fig1: Massive gastrointestinal bleeding from an ArterioVenous malformation within a jejunal diverticulum. Superior Mesenteric Angiography (a)–(c) revealed active extravasation (arrow) of the contrast material in the proximal jejunum and pooling of the same (arrow) in the jejunum (c). Intraoperative plain film X-ray obtained during segmental resection of the proximal jejunum (d, e) revealed the presence of two diverticula (stars), located on the mesenteric side. The arrow marks the diverticulum that was the source of hemorrhage, as determined by the presence of the radio opaque angiographic coil which was previously deployed during angiographic intervention. The specimen from segmental jejunal resection (f, g) shows blood clot within the diverticula.
Mentions: A 91-year-old previously healthy woman presented with hematochezia and hypotension. Esophagogastroduodenoscopy with push enteroscopy and colonoscopy revealed fresh bleeding from an inaccessible segment of small bowel between the mid jejunum and terminal ileum. Selective splanchnic arterial angiography showed extravasation of contrast from the mid-jejunal branch of the superior mesenteric artery (Figures 1(a), 1(b), and 1(c)). Endovascular coiling of the bleeding artery at angiography only achieved short-lived hemostasis, necessitating surgical intervention. Intraoperatively, two jejunal diverticula were identified on the mesenteric border (Figures 1(d) and 1(e)); one of them with previously placed endovascular coil (arrow) implicated as the source of bleeding. A curative resection of the segment of jejunum containing the two diverticula was performed (Figures 1(f) and 1(g)). Histopathologic examination confirmed this as true diverticula (Figure 2(a)) with a submucosal Dieulafoy-like AVM surrounded by normal mucosa as the source of bleeding (Figures 2(b) and 2(c)). Calcified atherosclerosis within the small mesenteric artery feeding this malformation was appreciated, likely contributing towards the pathogenesis of the Dieulafoy-like AVM. The postoperative course was uneventful and the patient remained free of GI bleeding on her 2-month followup.

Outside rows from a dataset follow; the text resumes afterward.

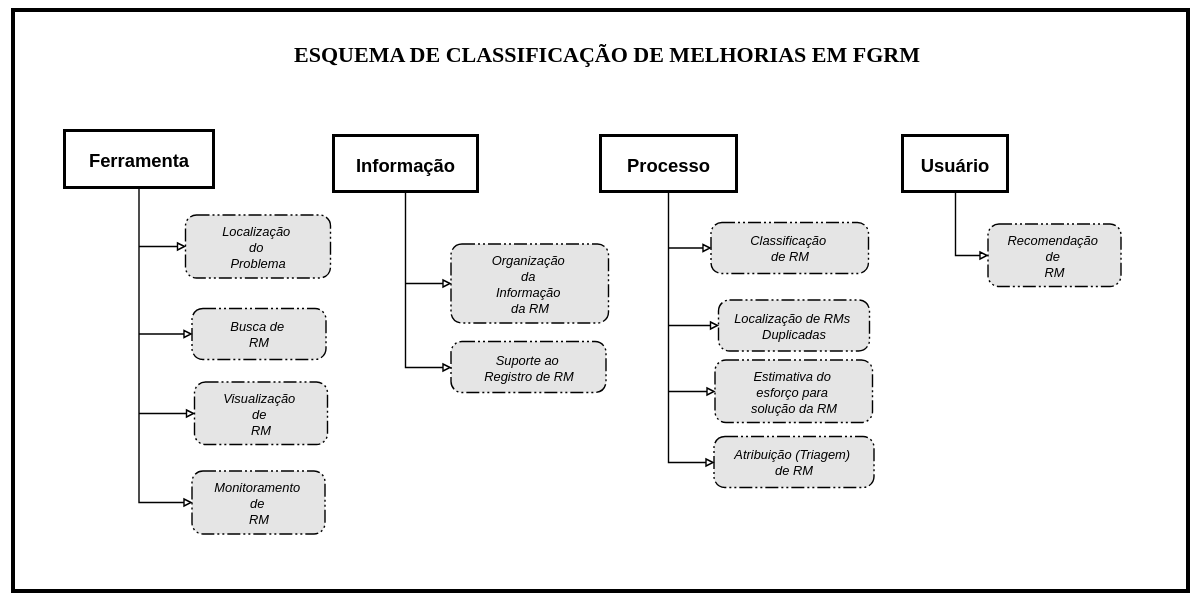
<!DOCTYPE html>
<html lang="pt-BR">
<head>
<meta charset="utf-8">
<title>Esquema de Classificação de Melhorias em FGRM</title>
<style>
:root { --ink: #000; --paper: #fff; --fill: #e5e5e5; }
* { box-sizing: border-box; margin: 0; padding: 0; }
body { width: 1200px; height: 601px; overflow: hidden; background: var(--paper); color: var(--ink); }
.diagram { position: relative; width: 1200px; height: 601px; overflow: hidden; }
.frame { position: absolute; left: 11px; top: 8px; width: 1179px; height: 585px; border: 4px solid var(--ink); }
.title {
  position: absolute; left: 207px; top: 41px; width: 800px;
  font: bold 22px/28px "Liberation Serif", serif; text-align: center; white-space: nowrap;
}
.shapes { position: absolute; left: 0; top: 0; width: 1200px; height: 601px; }
.connectors { fill: none; stroke: var(--ink); stroke-width: 1.4; }
.arrows { fill: var(--paper); stroke: var(--ink); stroke-width: 1.4; }
.outlines { fill: var(--fill); stroke: var(--ink); stroke-width: 1.4; stroke-dasharray: 13 3 2 3 2 3; }
.category, .topic {
  position: absolute; left: var(--x); top: var(--y); width: var(--w); height: var(--h);
  display: flex; align-items: center; justify-content: center; text-align: center;
}
.category {
  padding-top: 4px; border: 3px solid var(--ink); background: var(--paper);
  font: bold 18.4px/22px "Liberation Sans", sans-serif;
}
.topic { padding-top: 2px; font: italic 12.9px/16px "Liberation Sans", sans-serif; white-space: pre; }
</style>
</head>
<body>
<main class="diagram">
  <div class="frame"></div>
  <h1 class="title">ESQUEMA DE CLASSIFICAÇÃO DE MELHORIAS EM FGRM</h1>

  <svg class="shapes" viewBox="0 0 1200 601" aria-hidden="true">
    <defs>
      <path id="arrow" d="M0 0L-7 -3.5V3.5Z"/>
    </defs>
    <g class="connectors">
      <path d="M139 188V502.5H185M139 246.5H178M139 334H185M139 413.5H187"/>
      <path d="M405.5 192V367.5H444M405.5 283.5H444"/>
      <path d="M668.5 192V462.5H707M668.5 248H704M668.5 325.5H711M668.5 391.5H708"/>
      <path d="M955.5 192V255.5H981"/>
    </g>
    <g class="outlines">
      <rect x="185.5" y="215" width="145" height="63" rx="11"/>
      <rect x="192" y="308.5" width="134" height="51" rx="11"/>
      <rect x="194.5" y="382" width="133" height="62.5" rx="11"/>
      <rect x="192" y="471" width="133" height="63" rx="11"/>
      <rect x="451" y="244" width="157.5" height="79" rx="11"/>
      <rect x="451" y="341.5" width="155" height="51" rx="11"/>
      <rect x="711" y="222.5" width="157.5" height="51" rx="11"/>
      <rect x="718.5" y="300" width="151" height="51" rx="11"/>
      <rect x="715" y="360" width="157.5" height="62.5" rx="11"/>
      <rect x="714" y="436.5" width="160" height="51" rx="11"/>
      <rect x="988" y="224" width="133" height="62.5" rx="11"/>
    </g>
    <g class="arrows">
      <use href="#arrow" x="184.5" y="246.5"/>
      <use href="#arrow" x="191" y="334"/>
      <use href="#arrow" x="193.5" y="413.5"/>
      <use href="#arrow" x="191" y="502.5"/>
      <use href="#arrow" x="450" y="283.5"/>
      <use href="#arrow" x="450" y="367.5"/>
      <use href="#arrow" x="710" y="248"/>
      <use href="#arrow" x="717.5" y="325.5"/>
      <use href="#arrow" x="714" y="391.5"/>
      <use href="#arrow" x="713" y="462.5"/>
      <use href="#arrow" x="987" y="255.5"/>
    </g>
  </svg>

  <section aria-label="Ferramenta">
    <h2 class="category" style="--x:63px;--y:129px;--w:152px;--h:60px">Ferramenta</h2>
    <p class="topic" style="--x:185px;--y:215px;--w:146px;--h:63px">Localização 
do 
Problema</p>
    <p class="topic" style="--x:192px;--y:308px;--w:134px;--h:52px">Busca de 
RM</p>
    <p class="topic" style="--x:194px;--y:382px;--w:134px;--h:63px">Visualização 
de 
RM</p>
    <p class="topic" style="--x:192px;--y:471px;--w:134px;--h:63px">Monitoramento 
de 
RM</p>
  </section>

  <section aria-label="Informação">
    <h2 class="category" style="--x:332px;--y:134px;--w:147px;--h:59px">Informação</h2>
    <p class="topic" style="--x:451px;--y:244px;--w:158px;--h:79px">Organização 
da 
Informação 
da RM</p>
    <p class="topic" style="--x:451px;--y:342px;--w:156px;--h:51px">Suporte ao 
Registro de RM</p>
  </section>

  <section aria-label="Processo">
    <h2 class="category" style="--x:599px;--y:134px;--w:139px;--h:59px">Processo</h2>
    <p class="topic" style="--x:711px;--y:222px;--w:158px;--h:52px">Classificação 
de RM</p>
    <p class="topic" style="--x:718px;--y:300px;--w:152px;--h:51px">Localização de RMs 
Duplicadas</p>
    <p class="topic" style="--x:715px;--y:360px;--w:158px;--h:63px">Estimativa do 
esforço para 
solução da RM</p>
    <p class="topic" style="--x:714px;--y:436px;--w:160px;--h:52px">Atribuição (Triagem) 
de RM</p>
  </section>

  <section aria-label="Usuário">
    <h2 class="category" style="--x:901px;--y:134px;--w:108px;--h:59px">Usuário</h2>
    <p class="topic" style="--x:988px;--y:224px;--w:133px;--h:63px">Recomendação 
de 
RM</p>
  </section>
</main>
</body>
</html>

Bottom Line: However, significant bleeding in the setting of few diverticulae is very unusual and rare.The coexistence of jejunal diverticulum and AVM is rare and massive bleeding from an acquired Dieulafoy-like AVM within a diverticulum has never previously been described.Awareness of Dieulafoy-like AVM within jejunoileal diverticulosis is useful in preventing delay in treatment.

View Article: PubMed Central - PubMed

Affiliation: Department of Medicine, Division of Gastroenterology, University of California, San Diego, CA 92103, USA.

ABSTRACT
Massive gastrointestinal (GI) bleeding can occur with multiple jejunal diverticulosis. However, significant bleeding in the setting of few diverticulae is very unusual and rare. We report a case of massive gastrointestinal bleeding from an arteriovenous malformation (AVM) within a jejunal diverticulum to underscore the significance of such coexisting pathologies. Mesenteric angiogram was chosen to help identify the source of bleeding and to offer an intervention. Despite endovascular coiling, emergent intestinal resection of the bleeding jejunal segment was warranted to ensure definitive treatment. However several reports have shown jejunal diverticulosis as a rare cause of massive GI bleeding. The coexistence of jejunal diverticulum and AVM is rare and massive bleeding from an acquired Dieulafoy-like AVM within a diverticulum has never previously been described. Awareness of Dieulafoy-like AVM within jejunoileal diverticulosis is useful in preventing delay in treatment.

No MeSH data available.


Related in: MedlinePlus